• [Required work]: What is the number of lines in the data that include the string "phase"? Give it by itself.

◆ ◆ ◆ ◆

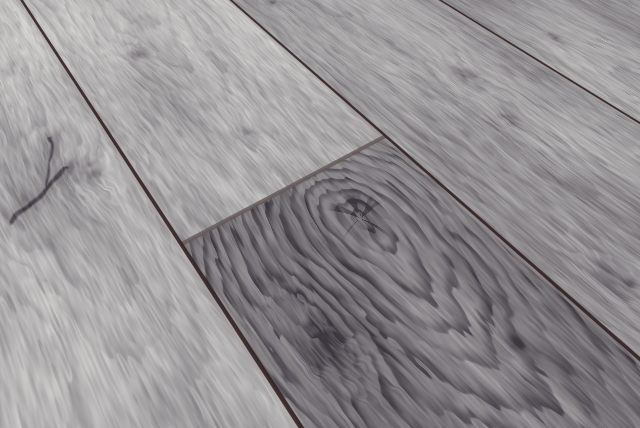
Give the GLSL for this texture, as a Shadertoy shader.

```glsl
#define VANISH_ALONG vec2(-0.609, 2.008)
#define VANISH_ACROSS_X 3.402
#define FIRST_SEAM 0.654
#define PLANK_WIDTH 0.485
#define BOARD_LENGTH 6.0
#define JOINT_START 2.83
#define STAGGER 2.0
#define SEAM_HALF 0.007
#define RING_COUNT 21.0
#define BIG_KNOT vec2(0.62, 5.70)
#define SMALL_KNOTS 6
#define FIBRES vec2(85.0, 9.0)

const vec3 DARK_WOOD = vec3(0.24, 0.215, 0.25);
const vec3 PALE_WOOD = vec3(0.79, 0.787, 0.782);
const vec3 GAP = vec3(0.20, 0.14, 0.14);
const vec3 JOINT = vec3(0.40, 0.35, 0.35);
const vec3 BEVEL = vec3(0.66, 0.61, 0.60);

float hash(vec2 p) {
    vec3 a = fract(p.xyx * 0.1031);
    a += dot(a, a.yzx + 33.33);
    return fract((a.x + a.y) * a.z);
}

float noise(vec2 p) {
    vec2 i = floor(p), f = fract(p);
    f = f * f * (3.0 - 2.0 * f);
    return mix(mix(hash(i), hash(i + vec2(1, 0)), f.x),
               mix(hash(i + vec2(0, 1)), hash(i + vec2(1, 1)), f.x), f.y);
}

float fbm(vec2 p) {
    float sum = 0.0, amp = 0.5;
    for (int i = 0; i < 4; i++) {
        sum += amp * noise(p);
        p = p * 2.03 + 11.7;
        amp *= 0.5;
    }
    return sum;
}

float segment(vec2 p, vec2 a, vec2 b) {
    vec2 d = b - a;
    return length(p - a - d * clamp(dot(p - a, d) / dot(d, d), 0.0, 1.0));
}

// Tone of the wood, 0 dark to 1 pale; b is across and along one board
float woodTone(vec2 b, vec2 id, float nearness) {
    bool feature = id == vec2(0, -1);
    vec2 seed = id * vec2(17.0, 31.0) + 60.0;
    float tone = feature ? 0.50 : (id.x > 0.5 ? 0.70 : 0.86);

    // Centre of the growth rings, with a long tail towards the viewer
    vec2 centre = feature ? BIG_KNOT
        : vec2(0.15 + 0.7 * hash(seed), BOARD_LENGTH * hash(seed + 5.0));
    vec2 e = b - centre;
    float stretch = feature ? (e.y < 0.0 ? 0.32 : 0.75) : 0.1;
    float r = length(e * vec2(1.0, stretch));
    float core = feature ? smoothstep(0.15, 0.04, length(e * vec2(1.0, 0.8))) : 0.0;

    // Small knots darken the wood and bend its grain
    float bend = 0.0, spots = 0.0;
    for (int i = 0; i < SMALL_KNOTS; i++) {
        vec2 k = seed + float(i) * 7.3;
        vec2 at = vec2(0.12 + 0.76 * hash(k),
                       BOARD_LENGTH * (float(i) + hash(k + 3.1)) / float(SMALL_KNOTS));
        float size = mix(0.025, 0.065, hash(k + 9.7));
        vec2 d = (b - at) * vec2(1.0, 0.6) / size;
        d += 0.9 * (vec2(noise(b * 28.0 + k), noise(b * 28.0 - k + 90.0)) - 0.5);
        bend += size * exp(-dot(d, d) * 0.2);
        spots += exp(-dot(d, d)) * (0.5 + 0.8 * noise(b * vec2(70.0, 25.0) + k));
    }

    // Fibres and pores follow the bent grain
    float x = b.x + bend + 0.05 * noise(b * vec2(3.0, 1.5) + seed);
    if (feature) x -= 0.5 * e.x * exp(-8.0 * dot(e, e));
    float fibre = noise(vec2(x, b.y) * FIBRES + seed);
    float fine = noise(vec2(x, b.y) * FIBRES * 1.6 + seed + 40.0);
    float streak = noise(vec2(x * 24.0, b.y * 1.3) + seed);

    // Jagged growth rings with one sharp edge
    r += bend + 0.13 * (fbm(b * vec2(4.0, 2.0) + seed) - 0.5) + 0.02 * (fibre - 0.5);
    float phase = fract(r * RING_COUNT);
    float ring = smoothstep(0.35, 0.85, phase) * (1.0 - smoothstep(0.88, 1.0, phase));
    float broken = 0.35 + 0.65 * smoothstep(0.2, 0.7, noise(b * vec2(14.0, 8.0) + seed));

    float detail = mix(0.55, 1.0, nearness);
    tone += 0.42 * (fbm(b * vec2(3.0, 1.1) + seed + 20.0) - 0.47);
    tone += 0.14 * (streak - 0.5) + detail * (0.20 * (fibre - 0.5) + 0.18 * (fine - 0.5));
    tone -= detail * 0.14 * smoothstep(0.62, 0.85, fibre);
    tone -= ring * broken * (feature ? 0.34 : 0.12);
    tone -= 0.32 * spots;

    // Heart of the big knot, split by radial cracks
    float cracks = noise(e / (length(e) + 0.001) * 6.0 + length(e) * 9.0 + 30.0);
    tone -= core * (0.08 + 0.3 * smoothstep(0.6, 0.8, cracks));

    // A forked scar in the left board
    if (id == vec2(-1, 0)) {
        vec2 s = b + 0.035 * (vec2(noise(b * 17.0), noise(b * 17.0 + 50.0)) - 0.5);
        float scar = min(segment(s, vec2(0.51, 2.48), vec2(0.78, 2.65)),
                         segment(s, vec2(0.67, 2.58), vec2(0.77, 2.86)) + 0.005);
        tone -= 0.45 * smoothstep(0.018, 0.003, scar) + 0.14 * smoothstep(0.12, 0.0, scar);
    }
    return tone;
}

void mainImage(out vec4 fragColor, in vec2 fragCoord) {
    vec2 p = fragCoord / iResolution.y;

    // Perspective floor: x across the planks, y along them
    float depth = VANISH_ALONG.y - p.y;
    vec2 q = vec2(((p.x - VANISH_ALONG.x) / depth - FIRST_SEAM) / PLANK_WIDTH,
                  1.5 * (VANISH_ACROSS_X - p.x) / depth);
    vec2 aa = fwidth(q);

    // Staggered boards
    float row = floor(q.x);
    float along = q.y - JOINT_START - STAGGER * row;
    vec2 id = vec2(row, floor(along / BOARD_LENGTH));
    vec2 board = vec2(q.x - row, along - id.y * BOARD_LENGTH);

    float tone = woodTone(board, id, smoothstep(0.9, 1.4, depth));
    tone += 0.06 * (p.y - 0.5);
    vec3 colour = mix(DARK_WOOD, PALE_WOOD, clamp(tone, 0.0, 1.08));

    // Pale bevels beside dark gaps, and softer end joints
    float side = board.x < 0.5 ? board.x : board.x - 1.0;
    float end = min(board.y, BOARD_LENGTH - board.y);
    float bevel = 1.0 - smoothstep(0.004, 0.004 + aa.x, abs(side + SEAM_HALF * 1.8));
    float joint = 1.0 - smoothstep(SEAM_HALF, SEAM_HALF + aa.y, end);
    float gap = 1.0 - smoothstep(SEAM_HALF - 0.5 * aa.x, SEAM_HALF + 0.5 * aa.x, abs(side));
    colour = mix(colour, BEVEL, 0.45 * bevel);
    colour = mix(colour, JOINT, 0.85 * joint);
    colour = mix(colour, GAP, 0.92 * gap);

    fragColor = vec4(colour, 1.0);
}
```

◆ ◆ ◆ ◆

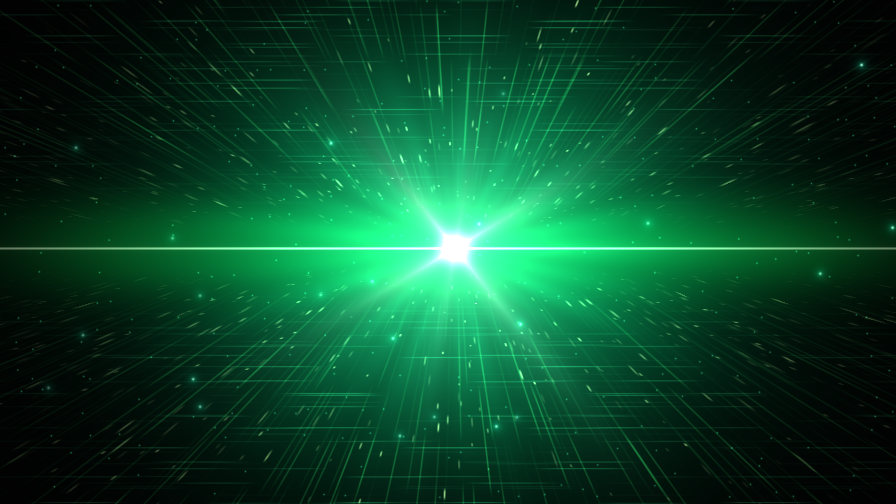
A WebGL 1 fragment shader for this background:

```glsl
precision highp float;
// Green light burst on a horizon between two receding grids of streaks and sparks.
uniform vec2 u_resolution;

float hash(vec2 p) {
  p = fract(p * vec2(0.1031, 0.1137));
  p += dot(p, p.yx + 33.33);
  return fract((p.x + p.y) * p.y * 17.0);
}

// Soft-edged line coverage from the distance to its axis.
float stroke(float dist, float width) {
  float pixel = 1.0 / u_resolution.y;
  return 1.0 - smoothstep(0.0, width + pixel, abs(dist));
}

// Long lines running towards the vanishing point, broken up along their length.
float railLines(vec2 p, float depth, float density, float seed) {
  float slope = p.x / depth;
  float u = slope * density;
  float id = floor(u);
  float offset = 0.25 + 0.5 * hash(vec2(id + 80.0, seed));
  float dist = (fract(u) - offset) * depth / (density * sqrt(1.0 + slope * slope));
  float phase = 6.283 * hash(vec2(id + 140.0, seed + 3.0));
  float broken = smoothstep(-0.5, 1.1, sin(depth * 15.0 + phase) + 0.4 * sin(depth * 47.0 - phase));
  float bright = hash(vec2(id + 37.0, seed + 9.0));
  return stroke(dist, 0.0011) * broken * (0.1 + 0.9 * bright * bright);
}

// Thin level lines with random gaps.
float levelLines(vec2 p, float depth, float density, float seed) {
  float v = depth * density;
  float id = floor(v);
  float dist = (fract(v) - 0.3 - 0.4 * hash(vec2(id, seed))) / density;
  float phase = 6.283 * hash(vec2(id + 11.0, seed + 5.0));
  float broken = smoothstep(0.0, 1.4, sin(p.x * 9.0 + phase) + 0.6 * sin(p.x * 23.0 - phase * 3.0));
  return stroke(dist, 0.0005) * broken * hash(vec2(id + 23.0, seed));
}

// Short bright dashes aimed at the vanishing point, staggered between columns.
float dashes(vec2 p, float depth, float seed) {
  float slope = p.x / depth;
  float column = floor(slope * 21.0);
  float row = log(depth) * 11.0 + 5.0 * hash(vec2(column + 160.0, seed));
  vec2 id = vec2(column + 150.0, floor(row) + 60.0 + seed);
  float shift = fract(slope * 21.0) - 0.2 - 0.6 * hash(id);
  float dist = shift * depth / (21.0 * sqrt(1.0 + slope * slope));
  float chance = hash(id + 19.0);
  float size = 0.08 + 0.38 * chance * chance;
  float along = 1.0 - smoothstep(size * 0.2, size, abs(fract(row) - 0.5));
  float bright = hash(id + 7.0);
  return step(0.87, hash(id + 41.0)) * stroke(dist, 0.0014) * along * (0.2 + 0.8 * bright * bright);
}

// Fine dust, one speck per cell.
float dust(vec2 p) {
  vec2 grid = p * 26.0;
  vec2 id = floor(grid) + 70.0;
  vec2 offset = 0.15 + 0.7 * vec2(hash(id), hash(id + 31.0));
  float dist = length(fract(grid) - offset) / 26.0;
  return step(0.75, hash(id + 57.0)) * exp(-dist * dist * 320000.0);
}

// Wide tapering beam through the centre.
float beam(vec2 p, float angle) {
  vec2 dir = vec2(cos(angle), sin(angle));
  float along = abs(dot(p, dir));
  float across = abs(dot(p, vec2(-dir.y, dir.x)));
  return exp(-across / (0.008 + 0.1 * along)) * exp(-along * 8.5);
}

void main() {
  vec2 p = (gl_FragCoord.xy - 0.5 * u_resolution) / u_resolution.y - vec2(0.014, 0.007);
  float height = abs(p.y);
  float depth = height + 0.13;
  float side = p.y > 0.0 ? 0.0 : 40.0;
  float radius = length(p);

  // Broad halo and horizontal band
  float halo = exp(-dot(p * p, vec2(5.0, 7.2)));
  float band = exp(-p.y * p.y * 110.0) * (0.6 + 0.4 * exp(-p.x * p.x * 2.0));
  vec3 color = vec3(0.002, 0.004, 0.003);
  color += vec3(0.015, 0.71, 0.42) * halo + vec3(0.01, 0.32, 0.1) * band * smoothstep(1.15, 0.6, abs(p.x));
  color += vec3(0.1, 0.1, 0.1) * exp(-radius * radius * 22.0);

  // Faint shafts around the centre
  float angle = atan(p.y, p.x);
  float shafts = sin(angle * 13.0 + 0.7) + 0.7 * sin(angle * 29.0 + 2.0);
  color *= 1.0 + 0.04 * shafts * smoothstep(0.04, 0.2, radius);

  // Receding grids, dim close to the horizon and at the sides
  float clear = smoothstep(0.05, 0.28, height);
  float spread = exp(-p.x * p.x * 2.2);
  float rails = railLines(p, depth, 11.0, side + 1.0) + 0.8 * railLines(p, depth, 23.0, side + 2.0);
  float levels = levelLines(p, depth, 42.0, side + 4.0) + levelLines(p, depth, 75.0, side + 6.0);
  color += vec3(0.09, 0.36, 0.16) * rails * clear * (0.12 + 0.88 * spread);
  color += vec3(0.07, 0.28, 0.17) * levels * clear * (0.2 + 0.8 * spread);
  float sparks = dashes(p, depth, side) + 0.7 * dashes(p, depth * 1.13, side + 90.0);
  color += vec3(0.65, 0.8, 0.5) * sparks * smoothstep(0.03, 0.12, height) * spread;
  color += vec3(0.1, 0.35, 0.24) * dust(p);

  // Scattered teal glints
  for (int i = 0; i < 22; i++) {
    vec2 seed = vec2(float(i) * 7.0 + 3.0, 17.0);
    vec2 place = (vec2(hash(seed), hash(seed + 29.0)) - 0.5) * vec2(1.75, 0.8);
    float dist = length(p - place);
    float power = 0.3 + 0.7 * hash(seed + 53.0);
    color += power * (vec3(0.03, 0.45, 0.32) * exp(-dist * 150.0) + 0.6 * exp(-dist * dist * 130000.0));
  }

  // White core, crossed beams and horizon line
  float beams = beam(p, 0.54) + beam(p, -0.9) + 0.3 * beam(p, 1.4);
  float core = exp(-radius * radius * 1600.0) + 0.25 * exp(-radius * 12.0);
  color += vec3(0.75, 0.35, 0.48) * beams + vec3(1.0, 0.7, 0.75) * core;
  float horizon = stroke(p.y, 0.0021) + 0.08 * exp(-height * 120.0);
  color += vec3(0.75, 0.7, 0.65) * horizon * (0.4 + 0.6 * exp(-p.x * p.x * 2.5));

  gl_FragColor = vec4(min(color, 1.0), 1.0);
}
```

◆ ◆ ◆ ◆

• [Output of the task]: 6